The records below are to be set down word for word, with every picture left out.

* THE INPUT:
-*-

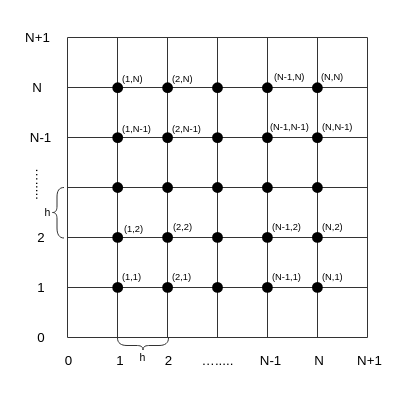
<!DOCTYPE html>
<html lang="en">
<head>
<meta charset="utf-8">
<title>Finite difference grid</title>
<style>
  :root { --paper: #fff; --ink: #000; --line: #333; }
  * { box-sizing: border-box; }
  html, body { margin: 0; overflow: hidden; background: var(--paper); }
  .diagram {
    position: relative; width: 413px; height: 413px; overflow: hidden;
    color: var(--ink); font-family: "Liberation Sans", Arial, sans-serif;
  }
  .drawing { position: absolute; inset: 0; display: block; }
  .mesh, .brace { fill: none; stroke: var(--line); stroke-width: 1; }
  .nodes { fill: var(--ink); }
  .axis, .node, .step { position: absolute; white-space: nowrap; left: var(--x); top: var(--y); }
  .axis { font-size: 13.3px; line-height: 16px; transform: translate(-50%, -50%); }
  .axis.upright { transform: translate(-50%, -50%) rotate(90deg); }
  .step { font-size: 10.5px; line-height: 12px; transform: translate(-50%, -50%); }
  .node { font-size: 9.3px; line-height: 10px; }
</style>
</head>
<body>
<main class="diagram">
  <svg class="drawing" width="413" height="413" viewBox="0 0 413 413" aria-hidden="true">
    <defs>
      <g id="node-row">
        <circle cx="117.7" r="5.4"/><circle cx="167.6" r="5.4"/><circle cx="217.5" r="5.4"/><circle cx="267.4" r="5.4"/><circle cx="317.4" r="5.4"/>
      </g>
    </defs>
    <path class="mesh" d="M67.5 37.5H367.5M67.5 87.5H367.5M67.5 137.5H367.5M67.5 187.5H367.5M67.5 237.5H367.5M67.5 287.5H367.5M67.5 337.5H367.5M67.5 37.5V337.5M117.5 37.5V337.5M167.5 37.5V337.5M217.5 37.5V337.5M267.5 37.5V337.5M317.5 37.5V337.5M367.5 37.5V337.5"/>
    <g class="nodes">
      <use href="#node-row" y="87.7"/>
      <use href="#node-row" y="137.6"/>
      <use href="#node-row" y="187.5"/>
      <use href="#node-row" y="237.4"/>
      <use href="#node-row" y="287.4"/>
    </g>
    <path class="brace" d="M64 187.5C59 187.5 57 191 57 197V206C57 210 56 212.5 52.5 212.5C56 212.5 57 215 57 219V228C57 234 59 238 64 238"/>
    <path class="brace" d="M117.5 338C117.5 343 121 345.5 127 345.5H136C140 345.5 143 346 143 350C143 346 146 345.5 150 345.5H159C165 345.5 168.5 343 168.5 338"/>
  </svg>

  <span class="axis" style="--x:37.5px;--y:38px">N+1</span>
  <span class="axis" style="--x:37px;--y:88px">N</span>
  <span class="axis" style="--x:40.5px;--y:138px">N-1</span>
  <span class="axis upright" style="--x:40px;--y:184px">….....</span>
  <span class="axis" style="--x:41px;--y:238px">2</span>
  <span class="axis" style="--x:41px;--y:288px">1</span>
  <span class="axis" style="--x:41px;--y:338px">0</span>

  <span class="axis" style="--x:68.5px;--y:361px">0</span>
  <span class="axis" style="--x:120px;--y:361px">1</span>
  <span class="axis" style="--x:168.5px;--y:361px">2</span>
  <span class="axis" style="--x:217.5px;--y:361px">….....</span>
  <span class="axis" style="--x:270.5px;--y:361px">N-1</span>
  <span class="axis" style="--x:319px;--y:361px">N</span>
  <span class="axis" style="--x:369.5px;--y:361px">N+1</span>

  <span class="step" style="--x:47.5px;--y:212px">h</span>
  <span class="step" style="--x:142.5px;--y:356.5px">h</span>

  <span class="node" style="--x:122px;--y:74px">(1,N)</span>
  <span class="node" style="--x:172px;--y:74px">(2,N)</span>
  <span class="node" style="--x:274px;--y:72px">(N-1,N)</span>
  <span class="node" style="--x:321px;--y:72px">(N,N)</span>

  <span class="node" style="--x:122px;--y:124px">(1,N-1)</span>
  <span class="node" style="--x:172px;--y:124px">(2,N-1)</span>
  <span class="node" style="--x:270px;--y:122px">(N-1,N-1)</span>
  <span class="node" style="--x:322px;--y:122px">(N,N-1)</span>

  <span class="node" style="--x:124px;--y:224px">(1,2)</span>
  <span class="node" style="--x:173px;--y:222px">(2,2)</span>
  <span class="node" style="--x:272px;--y:222px">(N-1,2)</span>
  <span class="node" style="--x:322px;--y:222px">(N,2)</span>

  <span class="node" style="--x:122px;--y:272px">(1,1)</span>
  <span class="node" style="--x:172px;--y:272px">(2,1)</span>
  <span class="node" style="--x:272px;--y:272px">(N-1,1)</span>
  <span class="node" style="--x:322px;--y:272px">(N,1)</span>
</main>
</body>
</html>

-*-

* SOLUTION:
<!DOCTYPE html>
<html lang="en">
<head>
<meta charset="utf-8">
<title>Finite difference grid</title>
<style>
  :root { --paper: #fff; --ink: #000; --line: #333; }
  * { box-sizing: border-box; }
  html, body { margin: 0; overflow: hidden; background: var(--paper); }
  .diagram {
    position: relative; width: 413px; height: 413px; overflow: hidden;
    color: var(--ink); font-family: "Liberation Sans", Arial, sans-serif;
  }
  .drawing { position: absolute; inset: 0; display: block; }
  .mesh, .brace { fill: none; stroke: var(--line); stroke-width: 1; }
  .nodes { fill: var(--ink); }
  .axis, .node, .step { position: absolute; white-space: nowrap; left: var(--x); top: var(--y); }
  .axis { font-size: 13.3px; line-height: 16px; transform: translate(-50%, -50%); }
  .axis.upright { transform: translate(-50%, -50%) rotate(90deg); }
  .step { font-size: 10.5px; line-height: 12px; transform: translate(-50%, -50%); }
  .node { font-size: 9.3px; line-height: 10px; }
</style>
</head>
<body>
<main class="diagram">
  <svg class="drawing" width="413" height="413" viewBox="0 0 413 413" aria-hidden="true">
    <defs>
      <g id="node-row">
        <circle cx="117.7" r="5.4"/><circle cx="167.6" r="5.4"/><circle cx="217.5" r="5.4"/><circle cx="267.4" r="5.4"/><circle cx="317.4" r="5.4"/>
      </g>
    </defs>
    <path class="mesh" d="M67.5 37.5H367.5M67.5 87.5H367.5M67.5 137.5H367.5M67.5 187.5H367.5M67.5 237.5H367.5M67.5 287.5H367.5M67.5 337.5H367.5M67.5 37.5V337.5M117.5 37.5V337.5M167.5 37.5V337.5M217.5 37.5V337.5M267.5 37.5V337.5M317.5 37.5V337.5M367.5 37.5V337.5"/>
    <g class="nodes">
      <use href="#node-row" y="87.7"/>
      <use href="#node-row" y="137.6"/>
      <use href="#node-row" y="187.5"/>
      <use href="#node-row" y="237.4"/>
      <use href="#node-row" y="287.4"/>
    </g>
    <path class="brace" d="M64 187.5C59 187.5 57 191 57 197V206C57 210 56 212.5 52.5 212.5C56 212.5 57 215 57 219V228C57 234 59 238 64 238"/>
    <path class="brace" d="M117.5 338C117.5 343 121 345.5 127 345.5H136C140 345.5 143 346 143 350C143 346 146 345.5 150 345.5H159C165 345.5 168.5 343 168.5 338"/>
  </svg>

  <span class="axis" style="--x:37.5px;--y:38px">N+1</span>
  <span class="axis" style="--x:37px;--y:88px">N</span>
  <span class="axis" style="--x:40.5px;--y:138px">N-1</span>
  <span class="axis upright" style="--x:40px;--y:184px">….....</span>
  <span class="axis" style="--x:41px;--y:238px">2</span>
  <span class="axis" style="--x:41px;--y:288px">1</span>
  <span class="axis" style="--x:41px;--y:338px">0</span>

  <span class="axis" style="--x:68.5px;--y:361px">0</span>
  <span class="axis" style="--x:120px;--y:361px">1</span>
  <span class="axis" style="--x:168.5px;--y:361px">2</span>
  <span class="axis" style="--x:217.5px;--y:361px">….....</span>
  <span class="axis" style="--x:270.5px;--y:361px">N-1</span>
  <span class="axis" style="--x:319px;--y:361px">N</span>
  <span class="axis" style="--x:369.5px;--y:361px">N+1</span>

  <span class="step" style="--x:47.5px;--y:212px">h</span>
  <span class="step" style="--x:142.5px;--y:356.5px">h</span>

  <span class="node" style="--x:122px;--y:74px">(1,N)</span>
  <span class="node" style="--x:172px;--y:74px">(2,N)</span>
  <span class="node" style="--x:274px;--y:72px">(N-1,N)</span>
  <span class="node" style="--x:321px;--y:72px">(N,N)</span>

  <span class="node" style="--x:122px;--y:124px">(1,N-1)</span>
  <span class="node" style="--x:172px;--y:124px">(2,N-1)</span>
  <span class="node" style="--x:270px;--y:122px">(N-1,N-1)</span>
  <span class="node" style="--x:322px;--y:122px">(N,N-1)</span>

  <span class="node" style="--x:124px;--y:224px">(1,2)</span>
  <span class="node" style="--x:173px;--y:222px">(2,2)</span>
  <span class="node" style="--x:272px;--y:222px">(N-1,2)</span>
  <span class="node" style="--x:322px;--y:222px">(N,2)</span>

  <span class="node" style="--x:122px;--y:272px">(1,1)</span>
  <span class="node" style="--x:172px;--y:272px">(2,1)</span>
  <span class="node" style="--x:272px;--y:272px">(N-1,1)</span>
  <span class="node" style="--x:322px;--y:272px">(N,1)</span>
</main>
</body>
</html>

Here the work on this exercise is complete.